Source information:
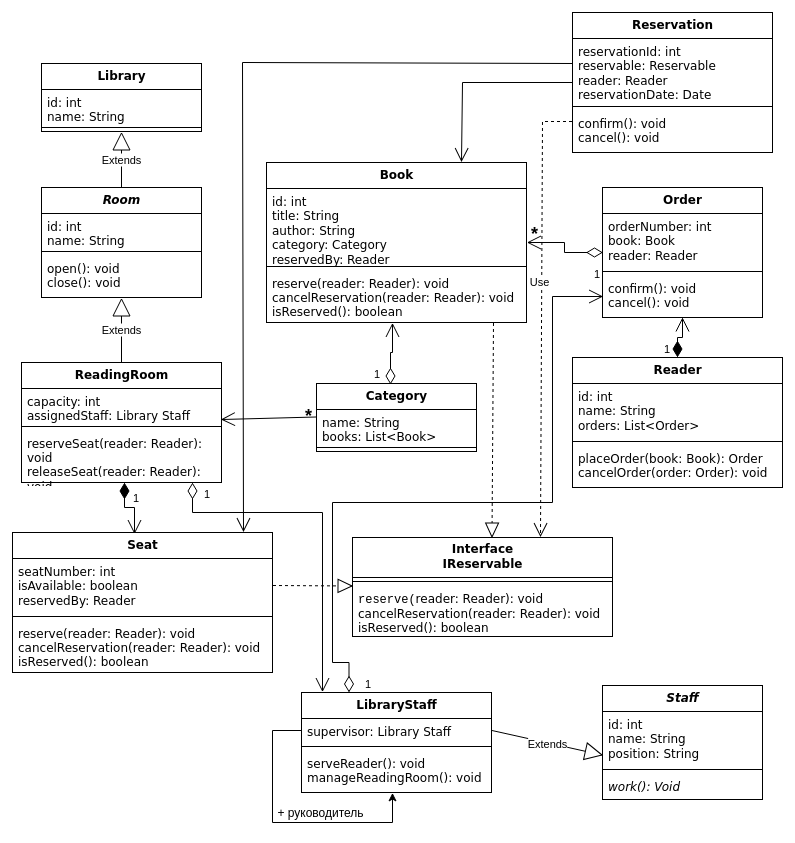
<!DOCTYPE html>
<html lang="en">
<head>
<meta charset="utf-8">
<title>Library class diagram</title>
<style>
:root { --ink: #000; --paper: #fff; }
* { box-sizing: border-box; margin: 0; padding: 0; }
html, body { width: 795px; height: 843px; overflow: hidden; background: var(--paper); }
.diagram { position: relative; width: 795px; height: 843px; overflow: hidden; color: var(--ink); font: 12px/14.4px "DejaVu Sans", sans-serif; }
.connectors { position: absolute; left: 0; top: 0; fill: none; stroke: var(--ink); }
.dashed { stroke-dasharray: 3 3; }
.hollow { fill: var(--paper); stroke: var(--ink); }
.solid { fill: var(--ink); stroke: var(--ink); }
.open { fill: none; stroke: var(--ink); }

.class { position: absolute; display: flex; flex-direction: column; border: 1px solid var(--ink); background: var(--paper); white-space: nowrap; }
.class h2 { flex: none; display: flex; align-items: center; justify-content: center; height: 26px; border-bottom: 1px solid var(--ink); font: inherit; font-weight: bold; text-align: center; }
.class ul { list-style: none; padding: 0 5px; overflow: hidden; }
.attributes { flex: none; height: var(--attributes); padding-top: 6px !important; border-bottom: 1px solid var(--ink); }
.operations { flex: 1; padding-top: 9.5px !important; }
.abstract { font-style: italic; }
.class h2.abstract { font-style: italic; }

#library { left: 41px; top: 63px; width: 161px; height: 69px; --attributes: 38px; }
#room { left: 41px; top: 187px; width: 161px; height: 111px; --attributes: 38px; }
#reading-room { left: 21px; top: 362px; width: 201px; height: 121px; --attributes: 38px; }
#reading-room .operations { flex: none; height: 59px; white-space: normal; }
#reservation { left: 572px; top: 12px; width: 201px; height: 141px; --attributes: 68px; }
#book { left: 266px; top: 162px; width: 261px; height: 161px; --attributes: 78px; }
#order { left: 602px; top: 187px; width: 161px; height: 131px; --attributes: 58px; }
#category { left: 316px; top: 383px; width: 161px; height: 69px; --attributes: 38px; }
#reader { left: 572px; top: 357px; width: 211px; height: 131px; --attributes: 58px; }
#seat { left: 12px; top: 532px; width: 261px; height: 141px; --attributes: 58px; }
#reservable { left: 352px; top: 537px; width: 261px; height: 100px; --attributes: 4px; }
#reservable h2 { height: 40px; padding-bottom: 2px; }
#reservable .attributes { padding-top: 0 !important; }
#reservable code { font: 12px/14px "Liberation Mono", monospace; }
#library-staff { left: 301px; top: 692px; width: 191px; height: 101px; --attributes: 28px; }
#staff { left: 602px; top: 685px; width: 161px; height: 115px; --attributes: 58px; }

.label { position: absolute; left: var(--x); top: var(--y); transform: translate(-50%, -50%); background: var(--paper); font: 11px/13px "Liberation Sans", sans-serif; white-space: nowrap; }
.role { font-size: 12px; background: none; }
.many { font-size: 18px; font-weight: bold; background: none; }
</style>
</head>
<body>
<main class="diagram">
  <svg class="connectors" width="795" height="843" viewBox="0 0 795 843" aria-hidden="true">
    <defs>
      <marker id="arrow" markerUnits="userSpaceOnUse" markerWidth="20" markerHeight="20" orient="auto" overflow="visible"><path class="open" d="M-13-6.5 0 0-13 6.5"/></marker>
      <marker id="arrow-solid" markerUnits="userSpaceOnUse" markerWidth="20" markerHeight="20" orient="auto" overflow="visible"><polygon class="solid" points="0,0 -7,-3.5 -5,0 -7,3.5"/></marker>
      <marker id="extends" markerUnits="userSpaceOnUse" markerWidth="20" markerHeight="20" orient="auto" overflow="visible"><polygon class="hollow" points="0,0 -17,-8.5 -17,8.5"/></marker>
      <marker id="implements" markerUnits="userSpaceOnUse" markerWidth="20" markerHeight="20" orient="auto" overflow="visible"><polygon class="hollow" points="0,0 -14,-6.5 -14,6.5" stroke-dasharray="none"/></marker>
      <marker id="aggregation" markerUnits="userSpaceOnUse" markerWidth="20" markerHeight="20" orient="auto" overflow="visible"><polygon class="hollow" points="0,0 7.5,-4.5 15,0 7.5,4.5"/></marker>
      <marker id="composition" markerUnits="userSpaceOnUse" markerWidth="20" markerHeight="20" orient="auto" overflow="visible"><polygon class="solid" points="0,0 7.5,-4.5 15,0 7.5,4.5"/></marker>
    </defs>
    <g marker-end="url(#extends)">
      <path d="M121.5 187V133" marker-end="url(#extends)"/>
      <path d="M121.5 362V299" marker-end="url(#extends)"/>
      <path d="M492 730.5 602 755" marker-end="url(#extends)"/>
    </g>
    <g class="dashed">
      <path d="M572 121.5H542.5L540.5 536" marker-end="url(#arrow)"/>
      <path d="M493.5 323 492 537" marker-end="url(#implements)"/>
      <path d="M273 585.5 352 586" marker-end="url(#implements)"/>
    </g>
    <g>
      <path d="M572 63.5 242.5 62.5 243.5 531" marker-end="url(#arrow)"/>
      <path d="M572 82.5H462.5L461.5 161" marker-end="url(#arrow)"/>
      <path d="M316 417 222 419.5" marker-end="url(#arrow)"/>
    </g>
    <g>
      <path d="M602 252.5H564.5V242.5H528" marker-start="url(#aggregation)" marker-end="url(#arrow)"/>
      <path d="M390.5 383.5V352.5H392.5V324" marker-start="url(#aggregation)" marker-end="url(#arrow)"/>
      <path d="M192.5 483.5V512.5H322.5V691" marker-start="url(#aggregation)" marker-end="url(#arrow)"/>
      <path d="M349 691.5V662.5H332.5V502.5H552.5V296.5H602" marker-start="url(#aggregation)" marker-end="url(#arrow)"/>
      <path d="M677.5 356.5V337.5H682.5V318.5" marker-start="url(#composition)" marker-end="url(#arrow)"/>
      <path d="M124.5 483.5V507.5H134.5V533" marker-start="url(#composition)" marker-end="url(#arrow)"/>
      <path d="M301 730.5H272.5V822.5H392.5V794" marker-end="url(#arrow-solid)"/>
    </g>
  </svg>

  <section class="class" id="library">
    <h2>Library</h2>
    <ul class="attributes"><li>id: int</li><li>name: String</li></ul>
    <ul class="operations"></ul>
  </section>
  <section class="class" id="room">
    <h2 class="abstract">Room</h2>
    <ul class="attributes"><li>id: int</li><li>name: String</li></ul>
    <ul class="operations"><li>open(): void</li><li>close(): void</li></ul>
  </section>
  <section class="class" id="reading-room">
    <h2>ReadingRoom</h2>
    <ul class="attributes"><li>capacity: int</li><li>assignedStaff: Library Staff</li></ul>
    <ul class="operations"><li>reserveSeat(reader: Reader):<br>void</li><li>releaseSeat(reader: Reader):<br>void</li></ul>
  </section>
  <section class="class" id="reservation">
    <h2>Reservation</h2>
    <ul class="attributes"><li>reservationId: int</li><li>reservable: Reservable</li><li>reader: Reader</li><li>reservationDate: Date</li></ul>
    <ul class="operations"><li>confirm(): void</li><li>cancel(): void</li></ul>
  </section>
  <section class="class" id="book">
    <h2>Book</h2>
    <ul class="attributes"><li>id: int</li><li>title: String</li><li>author: String</li><li>category: Category</li><li>reservedBy: Reader</li></ul>
    <ul class="operations"><li>reserve(reader: Reader): void</li><li>cancelReservation(reader: Reader): void</li><li>isReserved(): boolean</li></ul>
  </section>
  <section class="class" id="order">
    <h2>Order</h2>
    <ul class="attributes"><li>orderNumber: int</li><li>book: Book</li><li>reader: Reader</li></ul>
    <ul class="operations"><li>confirm(): void</li><li>cancel(): void</li></ul>
  </section>
  <section class="class" id="category">
    <h2>Category</h2>
    <ul class="attributes"><li>name: String</li><li>books: List&lt;Book&gt;</li></ul>
    <ul class="operations"></ul>
  </section>
  <section class="class" id="reader">
    <h2>Reader</h2>
    <ul class="attributes"><li>id: int</li><li>name: String</li><li>orders: List&lt;Order&gt;</li></ul>
    <ul class="operations"><li>placeOrder(book: Book): Order</li><li>cancelOrder(order: Order): void</li></ul>
  </section>
  <section class="class" id="seat">
    <h2>Seat</h2>
    <ul class="attributes"><li>seatNumber: int</li><li>isAvailable: boolean</li><li>reservedBy: Reader</li></ul>
    <ul class="operations"><li>reserve(reader: Reader): void</li><li>cancelReservation(reader: Reader): void</li><li>isReserved(): boolean</li></ul>
  </section>
  <section class="class" id="reservable">
    <h2>Interface<br>IReservable</h2>
    <ul class="attributes"></ul>
    <ul class="operations"><li><code>reserve(</code>reader: Reader): void</li><li>cancelReservation(reader: Reader): void</li><li>isReserved(): boolean</li></ul>
  </section>
  <section class="class" id="library-staff">
    <h2>LibraryStaff</h2>
    <ul class="attributes"><li>supervisor: Library Staff</li></ul>
    <ul class="operations"><li>serveReader(): void</li><li>manageReadingRoom(): void</li></ul>
  </section>
  <section class="class" id="staff">
    <h2 class="abstract">Staff</h2>
    <ul class="attributes"><li>id: int</li><li>name: String</li><li>position: String</li></ul>
    <ul class="operations"><li class="abstract">work(): Void</li></ul>
  </section>

  <span class="label" style="--x:121.5px;--y:159.5px">Extends</span>
  <span class="label" style="--x:121.5px;--y:329.5px">Extends</span>
  <span class="label" style="--x:547.5px;--y:743.5px">Extends</span>
  <span class="label" style="--x:539.5px;--y:281.5px">Use</span>
  <span class="label" style="--x:597px;--y:273.5px">1</span>
  <span class="label" style="--x:667px;--y:348.5px">1</span>
  <span class="label" style="--x:377px;--y:373.5px">1</span>
  <span class="label" style="--x:136px;--y:497.5px">1</span>
  <span class="label" style="--x:207px;--y:493.5px">1</span>
  <span class="label" style="--x:368px;--y:683.5px">1</span>
  <span class="label many" style="--x:534.5px;--y:234px">*</span>
  <span class="label many" style="--x:308.5px;--y:416px">*</span>
  <span class="label role" style="--x:320.5px;--y:813px" lang="ru">+ руководитель</span>
</main>
</body>
</html>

Task objective: Please output exactly the lines of the data above, from its first line through the line with "352px; top: 537px;", and nothing else; drop the pictures.

Solution to this exercise:
<!DOCTYPE html>
<html lang="en">
<head>
<meta charset="utf-8">
<title>Library class diagram</title>
<style>
:root { --ink: #000; --paper: #fff; }
* { box-sizing: border-box; margin: 0; padding: 0; }
html, body { width: 795px; height: 843px; overflow: hidden; background: var(--paper); }
.diagram { position: relative; width: 795px; height: 843px; overflow: hidden; color: var(--ink); font: 12px/14.4px "DejaVu Sans", sans-serif; }
.connectors { position: absolute; left: 0; top: 0; fill: none; stroke: var(--ink); }
.dashed { stroke-dasharray: 3 3; }
.hollow { fill: var(--paper); stroke: var(--ink); }
.solid { fill: var(--ink); stroke: var(--ink); }
.open { fill: none; stroke: var(--ink); }

.class { position: absolute; display: flex; flex-direction: column; border: 1px solid var(--ink); background: var(--paper); white-space: nowrap; }
.class h2 { flex: none; display: flex; align-items: center; justify-content: center; height: 26px; border-bottom: 1px solid var(--ink); font: inherit; font-weight: bold; text-align: center; }
.class ul { list-style: none; padding: 0 5px; overflow: hidden; }
.attributes { flex: none; height: var(--attributes); padding-top: 6px !important; border-bottom: 1px solid var(--ink); }
.operations { flex: 1; padding-top: 9.5px !important; }
.abstract { font-style: italic; }
.class h2.abstract { font-style: italic; }

#library { left: 41px; top: 63px; width: 161px; height: 69px; --attributes: 38px; }
#room { left: 41px; top: 187px; width: 161px; height: 111px; --attributes: 38px; }
#reading-room { left: 21px; top: 362px; width: 201px; height: 121px; --attributes: 38px; }
#reading-room .operations { flex: none; height: 59px; white-space: normal; }
#reservation { left: 572px; top: 12px; width: 201px; height: 141px; --attributes: 68px; }
#book { left: 266px; top: 162px; width: 261px; height: 161px; --attributes: 78px; }
#order { left: 602px; top: 187px; width: 161px; height: 131px; --attributes: 58px; }
#category { left: 316px; top: 383px; width: 161px; height: 69px; --attributes: 38px; }
#reader { left: 572px; top: 357px; width: 211px; height: 131px; --attributes: 58px; }
#seat { left: 12px; top: 532px; width: 261px; height: 141px; --attributes: 58px; }
#reservable { left: 352px; top: 537px; width: 261px; height: 100px; --attributes: 4px; }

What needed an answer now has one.